Dan Lewerenz, staff attorney for the Native American Rights Fund, said tribal leaders were very clear about maintaining hunting rights before they agreed to move into a reservation on just a portion of lands they had occupied for centuries.
“The Crow tribe made a deal, and they gave up millions and millions of acres of their traditional lands,” Lewerenz explained. “And one of the things that they specifically negotiated for: We need to be able to hunt, throughout our lands, even if we’re going to give most of those lands up. And that was part of the deal.”
Wyoming has refused to recognize treaty hunting rights for more than a century. But in 2019, a case involving Clayvin Herrera of the Crow Tribe, prosecuted for hunting elk in the Bighorn National Forest, made its way to the U.S. Supreme Court. Citing previous lower-court rulings, Wyoming argued the state needed to enforce hunting laws for conservation purposes. The state also claimed national forest lands were occupied, and therefore subject to hunting regulations.
Lewerenz pointed out the conservation landscape has changed dramatically since the lower court rulings 25 years ago, with elk numbers now strong. He added the term “occupied” at the time of the treaty is not equivalent to the federal government creating a national forest.
“And the Supreme Court said no, you’ve got that all wrong,” Lewerenz recounted. “Occupied would have meant settled, people living there, working there. And the national forest laws actually prevent that; you can’t build a home in a national forest, you can’t live there.”
Lewerenz noted Wyoming’s ongoing prosecution of tribal hunters has created a chilling effect. If members want to exercise an important right to feed their family, they put themselves at significant risk.

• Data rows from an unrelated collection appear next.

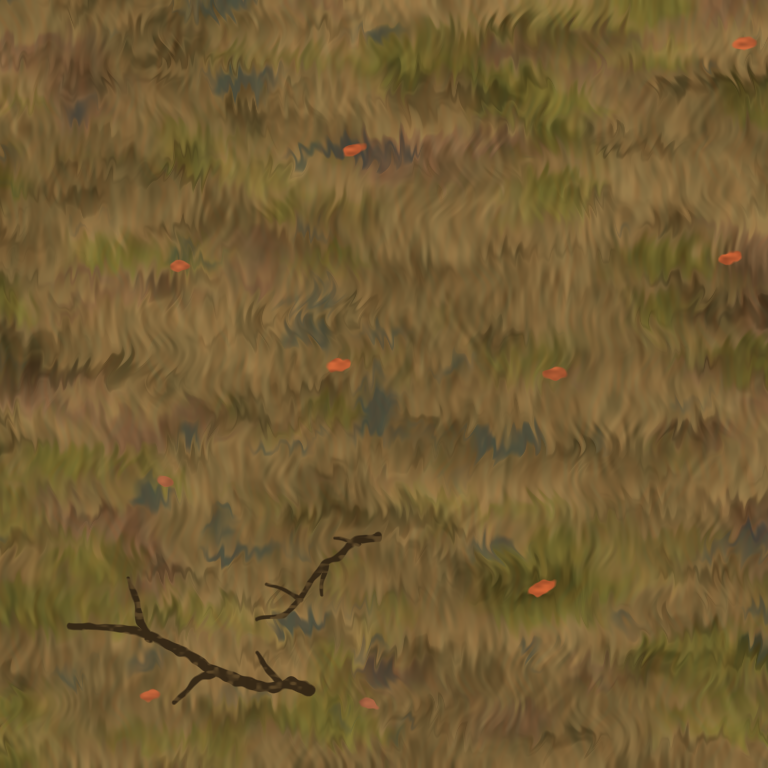
Write a WebGL 1 fragment shader that draws this texture.

```glsl
precision highp float;
// Dry autumn meadow: soft upright grass blades over flat, ragged patches of
// straw, olive, slate and umber, with a few orange leaves and two bent twigs.
// Stretched value noise makes the grass; leaves and twigs are distance masks.

uniform vec2 u_resolution;

#define BLADE_SCALE vec2(165.0, 36.0)
#define PATCH_SCALE vec2(7.0, 17.0)
#define BLADE_CONTRAST 0.75
#define PATCH_CONTRAST 0.85
#define TUFT_SHADE 0.42
#define LEAF_SIZE vec2(0.021, 0.0095)
#define LEAF_COUNT 10
#define SHADOW vec3(0.30, 0.237, 0.122)
#define STRAW vec3(0.555, 0.443, 0.262)
#define SLATE vec3(0.25, 0.27, 0.225)
#define ORANGE vec3(0.72, 0.34, 0.18)
#define BARK vec3(0.19, 0.14, 0.075)

float hash(vec2 p) {
  vec3 q = fract(vec3(p.xyx) * 0.1031);
  q += dot(q, q.yzx + 33.33);
  return fract((q.x + q.y) * q.z);
}

float noise(vec2 p) {
  vec2 cell = floor(p), f = fract(p);
  f = f * f * (3.0 - 2.0 * f);
  float low = mix(hash(cell), hash(cell + vec2(1.0, 0.0)), f.x);
  float high = mix(hash(cell + vec2(0.0, 1.0)), hash(cell + 1.0), f.x);
  return mix(low, high, f.y);
}

float fbm(vec2 p) {
  float sum = 0.0, weight = 0.55;
  for (int i = 0; i < 3; i++) {
    sum += weight * noise(p);
    p = p * 2.03 + 17.3;
    weight *= 0.5;
  }
  return sum / 0.9625;
}

// Narrow upright strokes whose lean wanders from tuft to tuft
float blades(vec2 p, float seed) {
  float lean = noise(p * vec2(14.0, 24.0) + seed) - 0.5;
  return noise((p + vec2(0.032 * lean, 0.0)) * BLADE_SCALE + seed);
}

// Tapered, knotted stroke from a to b
float branch(vec2 p, vec2 a, vec2 b, float width, float bend) {
  vec2 axis = b - a;
  float len = length(axis);
  axis /= len;
  float along = dot(p - a, axis), t = clamp(along / len, 0.0, 1.0);
  float across = dot(p - a, vec2(-axis.y, axis.x));
  across -= bend * sin(t * 6.2832) + 0.012 * (noise(vec2(along * 38.0, len * 90.0)) - 0.5);
  float radius = width * mix(1.0, 0.45, t) * (0.65 + 0.7 * noise(p * 95.0));
  float d = length(vec2(along - t * len, across)) - radius;
  return 1.0 - smoothstep(-0.0012, 0.0016, d);
}

// A main branch with short side spurs
float twig(vec2 p, vec2 a, vec2 b, float width, float bend) {
  float mask = branch(p, a, b, width, bend);
  for (int i = 0; i < 3; i++) {
    float k = float(i), t = 0.12 + 0.28 * k;
    vec2 axis = b - a, side = vec2(-axis.y, axis.x) * (mod(k, 2.0) * 2.0 - 1.0);
    vec2 root = a + axis * t + normalize(vec2(-axis.y, axis.x)) * bend * sin(t * 6.2832);
    vec2 tip = root + axis * 0.13 + side * (0.1 + 0.06 * k);
    mask = max(mask, branch(p, root, tip, width * 0.65, 0.0));
  }
  return mask;
}

vec3 grass(vec2 p) {
  float fine = blades(p, 3.0), broad = blades(p * 0.7, 41.0);
  vec2 ragged = p + vec2(0.0, 0.032 * (fine - 0.5));
  float stroke = 0.5 * (fine + broad) - 0.5;
  float tuft = smoothstep(0.58, 0.84, fbm(ragged * vec2(9.0, 27.0) + 61.0));
  float tone = 0.71 + BLADE_CONTRAST * stroke - TUFT_SHADE * tuft;
  tone += PATCH_CONTRAST * (fbm(ragged * PATCH_SCALE + 9.0) - 0.5);
  vec3 col = mix(SHADOW, STRAW, clamp(tone, -0.25, 1.15));

  // Hue patches: olive growth, bluish hollows, reddish dead stems
  float olive = smoothstep(0.5, 0.78, fbm(ragged * vec2(7.0, 15.0) + 83.0));
  float slate = smoothstep(0.66, 0.86, fbm(ragged * vec2(10.0, 21.0) + 127.0));
  float umber = smoothstep(0.6, 0.82, fbm(ragged * vec2(6.0, 16.0) + 151.0));
  col *= mix(vec3(1.0), vec3(0.87, 0.97, 0.72), olive);
  col = mix(col, SLATE, 0.75 * slate);
  col *= mix(vec3(1.0), vec3(0.9, 0.84, 0.93), umber);
  return col + vec3(0.03, -0.01, -0.015) * (blades(p, 77.0) - 0.5);
}

void main() {
  vec2 p = gl_FragCoord.xy / u_resolution.y;
  vec3 col = grass(p);

  // Fallen leaves, from bright orange to faded rose
  for (int i = 0; i < LEAF_COUNT; i++) {
    float k = float(i), pick = hash(vec2(k, 5.0));
    vec2 center = fract(vec2(0.7549, 0.5698) * k + vec2(0.44, 0.525));
    vec2 q = p - center;
    q.y += q.x * (pick - 0.5) * 0.6;
    q /= LEAF_SIZE * (0.7 + 0.35 * hash(vec2(k, 9.0)));
    float edge = length(q) + 0.25 * abs(q.x) + 0.5 * (noise(p * 130.0) - 0.5);
    vec3 tint = mix(ORANGE, vec3(0.57, 0.35, 0.25), pick * pick);
    tint *= 0.85 + 0.35 * noise(p * vec2(90.0, 190.0));
    col = mix(col, tint, 0.92 * (1.0 - smoothstep(0.8, 1.15, edge)));
  }

  // Twigs with lighter flecks of bark
  float wood = twig(p, vec2(0.405, 0.105), vec2(0.09, 0.183), 0.0085, 0.012);
  wood = max(wood, twig(p, vec2(0.49, 0.302), vec2(0.335, 0.193), 0.0052, -0.012));
  vec3 bark = BARK + vec3(0.15, 0.12, 0.07) * smoothstep(0.5, 0.9, noise(p * vec2(110.0, 200.0)));
  gl_FragColor = vec4(mix(col, bark, 0.93 * wood), 1.0);
}
```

“The act of hunting has spiritual and cultural significance for Crow Indians,” Lewerenz asserted. “Elk have spiritual and cultural significance, and provide a primary source of food for a number of people on the Crow Reservation.”